EXERCISE BRIEF: Only the lines holding "viewBox" are wanted. Copy every one from the records below.

*** Opening of EXCERPTED RECORDS ***

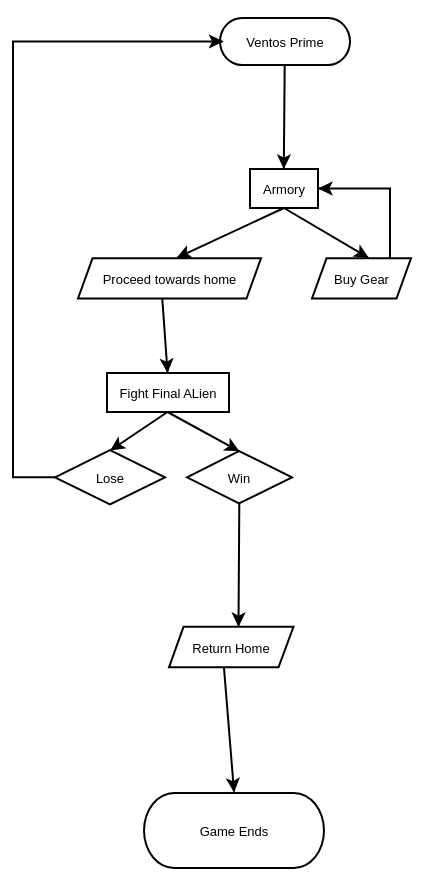
<!DOCTYPE html>
<html lang="en">
<head>
<meta charset="utf-8">
<title>Game flowchart</title>
<style>
:root { --paper: #ffffff; --ink: #000000; }
* { box-sizing: border-box; }
html, body { margin: 0; background: var(--paper); }
body { width: 424px; height: 884px; overflow: hidden; }
.flowchart {
  position: relative; width: 424px; height: 884px; overflow: hidden;
  color: var(--ink); font: 13px/16px "Liberation Sans", Arial, sans-serif;
}
.connectors { position: absolute; inset: 0; }
.connectors path { fill: none; stroke: var(--ink); stroke-width: 2; }
.connectors .arrowhead { fill: var(--ink); stroke: none; }
.node {
  position: absolute; display: flex; align-items: center; justify-content: center;
  padding-top: 3px; white-space: nowrap;
}
.node svg { position: absolute; inset: 0; width: 100%; height: 100%; }
.node polygon { fill: var(--paper); stroke: var(--ink); stroke-width: 2; }
.node span { position: relative; }
.terminal, .process { border: 2px solid var(--ink); background: var(--paper); }
.start { left: 219px; top: 17px; width: 132px; height: 49px; border-radius: 23px / 24.5px; }
.armory { left: 249px; top: 168px; width: 70px; height: 41px; }
.proceed { left: 76px; top: 257px; width: 187px; height: 43px; }
.buy-gear { left: 310px; top: 257px; width: 103px; height: 43px; }
.fight { left: 106px; top: 372px; width: 124px; height: 41px; }
.lose { left: 53px; top: 448px; width: 114px; height: 58px; }
.win { left: 184px; top: 448px; width: 110px; height: 58px; }
.return-home { left: 167px; top: 625px; width: 128px; height: 44px; }
.end { left: 143px; top: 792px; width: 182px; height: 77px; border-radius: 31px / 38.5px; }
</style>
</head>
<body>
<main class="flowchart">
  <div class="node terminal start"><span>Ventos Prime</span></div>
  <div class="node process armory"><span>Armory</span></div>
  <div class="node input proceed">
    <svg viewBox="0 0 187 43" aria-hidden="true"><polygon points="2,41.5 16.5,1.3 185,1.3 170.5,41.5"/></svg>
    <span>Proceed towards home</span>
  </div>
  <div class="node input buy-gear">
    <svg viewBox="0 0 103 43" aria-hidden="true"><polygon points="2,41.5 16.5,1.3 101,1.3 86.5,41.5"/></svg>
    <span>Buy Gear</span>
  </div>
  <div class="node process fight"><span>Fight Final ALien</span></div>
  <div class="node decision lose">
    <svg viewBox="0 0 114 58" aria-hidden="true"><polygon points="2,29.3 57,2 112,29.3 57,56.5"/></svg>
    <span>Lose</span>
  </div>
  <div class="node decision win">
    <svg viewBox="0 0 110 58" aria-hidden="true"><polygon points="3,29.3 55,3 108,29.3 55,55.5"/></svg>
    <span>Win</span>
  </div>
  <div class="node input return-home">
    <svg viewBox="0 0 128 44" aria-hidden="true"><polygon points="2,42.3 16.5,1.8 126.5,1.8 111.5,42.3"/></svg>
    <span>Return Home</span>
  </div>
  <div class="node terminal end"><span>Game Ends</span></div>

  <svg class="connectors" width="424" height="884" viewBox="0 0 424 884" aria-hidden="true">
    <defs>
      <marker id="arrow" markerUnits="userSpaceOnUse" markerWidth="16" markerHeight="16" refX="14" refY="8" orient="auto">
        <path class="arrowhead" d="M15 8 0 15.2 3.7 8 0 .8Z"/>
      </marker>
    </defs>
    <g marker-end="url(#arrow)">
      <path marker-end="url(#arrow)" d="M284.7 66 283.8 168"/>
      <path marker-end="url(#arrow)" d="M284 208 177.5 257.5"/>
      <path marker-end="url(#arrow)" d="M284 208 368 257.5"/>
      <path marker-end="url(#arrow)" d="M390 258V188.5H319"/>
      <path marker-end="url(#arrow)" d="M162.3 299 167.5 372"/>
      <path marker-end="url(#arrow)" d="M167.5 412 111 450"/>
      <path marker-end="url(#arrow)" d="M167.5 412 238.5 450.8"/>
      <path marker-end="url(#arrow)" d="M55 477.3H13V41.5H222.5"/>
      <path marker-end="url(#arrow)" d="M239.3 503.5 238.5 626"/>
      <path marker-end="url(#arrow)" d="M224 668 234 791.5"/>
    </g>
  </svg>
</main>
</body>
</html>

*** Close of EXCERPTED RECORDS ***

WRITTEN RESPONSE:
    <svg viewBox="0 0 187 43" aria-hidden="true"><polygon points="2,41.5 16.5,1.3 185,1.3 170.5,41.5"/></svg>
    <svg viewBox="0 0 103 43" aria-hidden="true"><polygon points="2,41.5 16.5,1.3 101,1.3 86.5,41.5"/></svg>
    <svg viewBox="0 0 114 58" aria-hidden="true"><polygon points="2,29.3 57,2 112,29.3 57,56.5"/></svg>
    <svg viewBox="0 0 110 58" aria-hidden="true"><polygon points="3,29.3 55,3 108,29.3 55,55.5"/></svg>
    <svg viewBox="0 0 128 44" aria-hidden="true"><polygon points="2,42.3 16.5,1.8 126.5,1.8 111.5,42.3"/></svg>
  <svg class="connectors" width="424" height="884" viewBox="0 0 424 884" aria-hidden="true">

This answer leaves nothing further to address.